**EXERCISE PROMPT**
Wherever the string "html" shows up in the records below, return that line.

**LISTED ENTRIES**
________________
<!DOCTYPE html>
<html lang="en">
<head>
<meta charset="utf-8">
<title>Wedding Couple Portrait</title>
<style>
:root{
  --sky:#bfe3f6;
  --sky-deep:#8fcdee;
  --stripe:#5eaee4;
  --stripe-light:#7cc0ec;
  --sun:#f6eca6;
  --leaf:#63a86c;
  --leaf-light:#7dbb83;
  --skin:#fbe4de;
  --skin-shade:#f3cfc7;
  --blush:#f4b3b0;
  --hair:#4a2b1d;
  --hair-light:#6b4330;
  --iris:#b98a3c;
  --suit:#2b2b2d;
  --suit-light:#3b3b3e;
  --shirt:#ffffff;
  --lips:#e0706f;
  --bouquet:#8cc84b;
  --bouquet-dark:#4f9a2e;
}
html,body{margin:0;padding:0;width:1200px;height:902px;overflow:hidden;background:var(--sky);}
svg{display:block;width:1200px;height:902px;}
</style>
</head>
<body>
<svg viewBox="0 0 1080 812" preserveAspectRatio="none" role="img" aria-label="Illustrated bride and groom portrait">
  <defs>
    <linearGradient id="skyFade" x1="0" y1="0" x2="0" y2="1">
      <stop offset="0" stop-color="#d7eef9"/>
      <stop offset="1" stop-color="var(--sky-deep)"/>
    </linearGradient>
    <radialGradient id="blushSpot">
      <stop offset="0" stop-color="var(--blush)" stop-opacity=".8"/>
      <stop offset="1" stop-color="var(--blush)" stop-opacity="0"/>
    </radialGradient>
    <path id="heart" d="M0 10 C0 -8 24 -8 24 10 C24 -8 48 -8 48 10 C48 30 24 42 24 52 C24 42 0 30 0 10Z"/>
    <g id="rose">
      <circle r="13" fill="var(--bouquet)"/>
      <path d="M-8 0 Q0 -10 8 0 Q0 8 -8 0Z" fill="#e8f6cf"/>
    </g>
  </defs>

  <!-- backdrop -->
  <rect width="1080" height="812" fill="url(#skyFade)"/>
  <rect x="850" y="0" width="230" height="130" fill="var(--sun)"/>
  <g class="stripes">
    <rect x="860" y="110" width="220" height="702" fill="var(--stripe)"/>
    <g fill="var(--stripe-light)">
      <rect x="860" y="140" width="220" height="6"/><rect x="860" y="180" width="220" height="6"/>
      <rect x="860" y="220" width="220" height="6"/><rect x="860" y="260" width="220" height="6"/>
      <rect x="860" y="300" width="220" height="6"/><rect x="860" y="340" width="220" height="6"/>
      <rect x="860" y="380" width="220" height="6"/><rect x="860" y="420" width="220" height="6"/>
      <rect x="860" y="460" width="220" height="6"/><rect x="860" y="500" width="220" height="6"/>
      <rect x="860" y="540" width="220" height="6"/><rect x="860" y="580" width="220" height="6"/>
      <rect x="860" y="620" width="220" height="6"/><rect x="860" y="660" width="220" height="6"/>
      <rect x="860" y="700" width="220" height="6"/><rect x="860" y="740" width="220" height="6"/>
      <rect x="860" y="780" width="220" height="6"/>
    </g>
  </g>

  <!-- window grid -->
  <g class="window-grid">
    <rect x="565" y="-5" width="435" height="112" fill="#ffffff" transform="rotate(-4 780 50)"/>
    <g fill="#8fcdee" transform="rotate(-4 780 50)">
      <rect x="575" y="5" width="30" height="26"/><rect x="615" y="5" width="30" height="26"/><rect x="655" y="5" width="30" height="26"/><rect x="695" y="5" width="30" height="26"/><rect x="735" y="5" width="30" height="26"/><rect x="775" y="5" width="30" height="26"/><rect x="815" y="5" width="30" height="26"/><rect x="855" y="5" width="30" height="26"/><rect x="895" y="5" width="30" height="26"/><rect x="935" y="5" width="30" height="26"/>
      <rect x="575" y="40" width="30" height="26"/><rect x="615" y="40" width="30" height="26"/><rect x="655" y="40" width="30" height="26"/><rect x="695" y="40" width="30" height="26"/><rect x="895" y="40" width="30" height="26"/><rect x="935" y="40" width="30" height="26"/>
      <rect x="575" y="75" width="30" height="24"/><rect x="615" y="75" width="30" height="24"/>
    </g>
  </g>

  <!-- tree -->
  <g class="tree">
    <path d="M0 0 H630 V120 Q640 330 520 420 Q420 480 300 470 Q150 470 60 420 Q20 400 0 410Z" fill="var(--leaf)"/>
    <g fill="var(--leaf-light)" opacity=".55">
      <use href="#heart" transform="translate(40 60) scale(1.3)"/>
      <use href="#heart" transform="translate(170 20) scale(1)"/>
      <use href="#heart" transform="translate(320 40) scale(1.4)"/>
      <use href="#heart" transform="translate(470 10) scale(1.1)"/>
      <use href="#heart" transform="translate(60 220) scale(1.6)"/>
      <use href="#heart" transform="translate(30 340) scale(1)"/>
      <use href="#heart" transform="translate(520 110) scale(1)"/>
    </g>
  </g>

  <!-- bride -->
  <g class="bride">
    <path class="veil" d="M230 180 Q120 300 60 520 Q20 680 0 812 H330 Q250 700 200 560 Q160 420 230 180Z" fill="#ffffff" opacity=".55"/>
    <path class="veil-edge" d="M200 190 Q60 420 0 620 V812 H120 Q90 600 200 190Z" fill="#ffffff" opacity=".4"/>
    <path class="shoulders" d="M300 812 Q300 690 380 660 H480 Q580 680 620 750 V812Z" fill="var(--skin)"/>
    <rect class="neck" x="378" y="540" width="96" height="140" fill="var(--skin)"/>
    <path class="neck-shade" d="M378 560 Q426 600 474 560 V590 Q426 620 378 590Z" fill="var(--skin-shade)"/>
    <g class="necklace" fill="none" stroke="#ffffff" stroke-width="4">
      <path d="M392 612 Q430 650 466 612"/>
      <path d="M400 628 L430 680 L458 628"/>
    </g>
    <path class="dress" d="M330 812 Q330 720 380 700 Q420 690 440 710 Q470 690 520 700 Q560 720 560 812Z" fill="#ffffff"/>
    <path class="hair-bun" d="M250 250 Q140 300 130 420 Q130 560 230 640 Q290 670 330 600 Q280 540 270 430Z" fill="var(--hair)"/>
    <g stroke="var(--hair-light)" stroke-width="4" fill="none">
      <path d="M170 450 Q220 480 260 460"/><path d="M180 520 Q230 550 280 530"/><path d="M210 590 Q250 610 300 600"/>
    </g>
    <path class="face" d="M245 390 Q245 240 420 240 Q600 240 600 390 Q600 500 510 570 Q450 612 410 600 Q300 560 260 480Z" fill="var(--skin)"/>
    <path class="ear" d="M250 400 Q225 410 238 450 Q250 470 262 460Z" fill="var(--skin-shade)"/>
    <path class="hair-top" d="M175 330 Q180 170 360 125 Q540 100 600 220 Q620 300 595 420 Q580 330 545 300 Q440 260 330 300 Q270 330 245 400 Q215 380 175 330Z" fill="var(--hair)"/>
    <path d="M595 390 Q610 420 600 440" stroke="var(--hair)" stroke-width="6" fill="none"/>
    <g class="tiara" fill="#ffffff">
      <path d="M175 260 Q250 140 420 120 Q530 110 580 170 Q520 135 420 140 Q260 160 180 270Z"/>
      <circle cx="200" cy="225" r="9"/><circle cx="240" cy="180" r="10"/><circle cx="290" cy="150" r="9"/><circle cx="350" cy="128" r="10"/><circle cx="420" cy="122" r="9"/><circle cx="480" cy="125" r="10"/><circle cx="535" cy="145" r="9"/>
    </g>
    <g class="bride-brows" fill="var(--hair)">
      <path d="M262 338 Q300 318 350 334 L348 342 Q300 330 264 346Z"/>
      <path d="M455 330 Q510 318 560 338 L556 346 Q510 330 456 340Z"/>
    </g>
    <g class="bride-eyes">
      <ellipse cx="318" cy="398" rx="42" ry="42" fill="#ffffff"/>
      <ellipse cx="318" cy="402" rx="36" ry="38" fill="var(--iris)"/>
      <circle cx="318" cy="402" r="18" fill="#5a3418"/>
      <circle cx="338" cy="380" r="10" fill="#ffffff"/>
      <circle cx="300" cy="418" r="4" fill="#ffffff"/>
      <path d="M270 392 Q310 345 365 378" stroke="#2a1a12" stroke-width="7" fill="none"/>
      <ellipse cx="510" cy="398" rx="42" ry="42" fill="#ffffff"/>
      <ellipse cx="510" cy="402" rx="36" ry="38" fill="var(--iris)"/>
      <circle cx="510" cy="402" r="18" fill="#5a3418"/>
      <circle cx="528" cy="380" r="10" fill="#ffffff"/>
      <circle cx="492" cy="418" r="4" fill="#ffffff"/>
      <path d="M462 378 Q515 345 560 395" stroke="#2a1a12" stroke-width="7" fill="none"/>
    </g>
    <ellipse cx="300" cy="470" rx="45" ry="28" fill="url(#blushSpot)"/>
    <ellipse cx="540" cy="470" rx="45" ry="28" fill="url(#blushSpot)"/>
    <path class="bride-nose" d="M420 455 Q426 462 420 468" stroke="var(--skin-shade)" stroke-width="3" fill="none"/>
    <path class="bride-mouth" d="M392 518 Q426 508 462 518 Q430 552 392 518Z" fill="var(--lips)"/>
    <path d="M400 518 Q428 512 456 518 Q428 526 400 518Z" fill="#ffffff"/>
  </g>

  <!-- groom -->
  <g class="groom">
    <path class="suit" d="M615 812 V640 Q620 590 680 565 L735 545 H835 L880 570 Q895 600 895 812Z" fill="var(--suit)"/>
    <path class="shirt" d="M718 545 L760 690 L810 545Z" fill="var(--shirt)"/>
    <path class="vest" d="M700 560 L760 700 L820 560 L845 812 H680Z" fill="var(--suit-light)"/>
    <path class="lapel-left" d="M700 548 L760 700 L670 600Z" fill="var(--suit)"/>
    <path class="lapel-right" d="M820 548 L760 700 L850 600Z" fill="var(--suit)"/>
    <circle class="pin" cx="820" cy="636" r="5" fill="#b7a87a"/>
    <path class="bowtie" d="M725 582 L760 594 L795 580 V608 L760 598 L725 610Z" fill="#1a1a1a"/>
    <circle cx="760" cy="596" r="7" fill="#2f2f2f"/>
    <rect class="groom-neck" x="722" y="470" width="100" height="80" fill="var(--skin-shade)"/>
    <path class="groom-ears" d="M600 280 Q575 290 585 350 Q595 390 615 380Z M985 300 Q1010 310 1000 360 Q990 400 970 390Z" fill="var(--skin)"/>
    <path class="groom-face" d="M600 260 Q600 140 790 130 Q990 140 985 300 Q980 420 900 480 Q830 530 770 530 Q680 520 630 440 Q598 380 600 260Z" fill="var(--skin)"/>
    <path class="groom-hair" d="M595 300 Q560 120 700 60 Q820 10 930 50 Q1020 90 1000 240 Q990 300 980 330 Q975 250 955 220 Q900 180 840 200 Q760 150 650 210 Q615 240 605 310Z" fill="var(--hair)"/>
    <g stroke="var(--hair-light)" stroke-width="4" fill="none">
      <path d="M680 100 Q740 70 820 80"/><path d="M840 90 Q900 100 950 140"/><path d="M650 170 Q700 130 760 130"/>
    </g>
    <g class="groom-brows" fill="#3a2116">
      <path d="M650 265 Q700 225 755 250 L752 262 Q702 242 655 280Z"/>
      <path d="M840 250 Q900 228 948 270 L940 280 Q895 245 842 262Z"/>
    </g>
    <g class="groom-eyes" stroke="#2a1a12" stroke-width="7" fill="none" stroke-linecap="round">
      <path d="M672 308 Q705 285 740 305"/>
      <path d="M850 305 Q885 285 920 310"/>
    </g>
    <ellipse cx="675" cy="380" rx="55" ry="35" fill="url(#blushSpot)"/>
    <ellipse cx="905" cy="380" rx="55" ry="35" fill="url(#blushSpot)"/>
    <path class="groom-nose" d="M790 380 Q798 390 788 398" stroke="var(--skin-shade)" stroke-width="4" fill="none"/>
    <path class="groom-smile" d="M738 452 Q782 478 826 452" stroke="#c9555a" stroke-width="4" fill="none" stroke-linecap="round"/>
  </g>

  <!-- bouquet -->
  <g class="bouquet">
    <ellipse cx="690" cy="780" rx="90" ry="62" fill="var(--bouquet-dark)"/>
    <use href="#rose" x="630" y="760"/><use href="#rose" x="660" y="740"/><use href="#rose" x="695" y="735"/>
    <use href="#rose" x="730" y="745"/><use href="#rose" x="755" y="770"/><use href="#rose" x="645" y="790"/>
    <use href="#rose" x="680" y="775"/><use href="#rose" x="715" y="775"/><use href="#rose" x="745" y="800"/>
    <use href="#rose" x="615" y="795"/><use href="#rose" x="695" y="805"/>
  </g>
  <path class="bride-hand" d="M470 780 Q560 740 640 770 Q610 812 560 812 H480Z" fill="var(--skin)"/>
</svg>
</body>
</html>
________________
**YOUR SOLUTION**
<!DOCTYPE html>
<html lang="en">
html,body{margin:0;padding:0;width:1200px;height:902px;overflow:hidden;background:var(--sky);}
</html>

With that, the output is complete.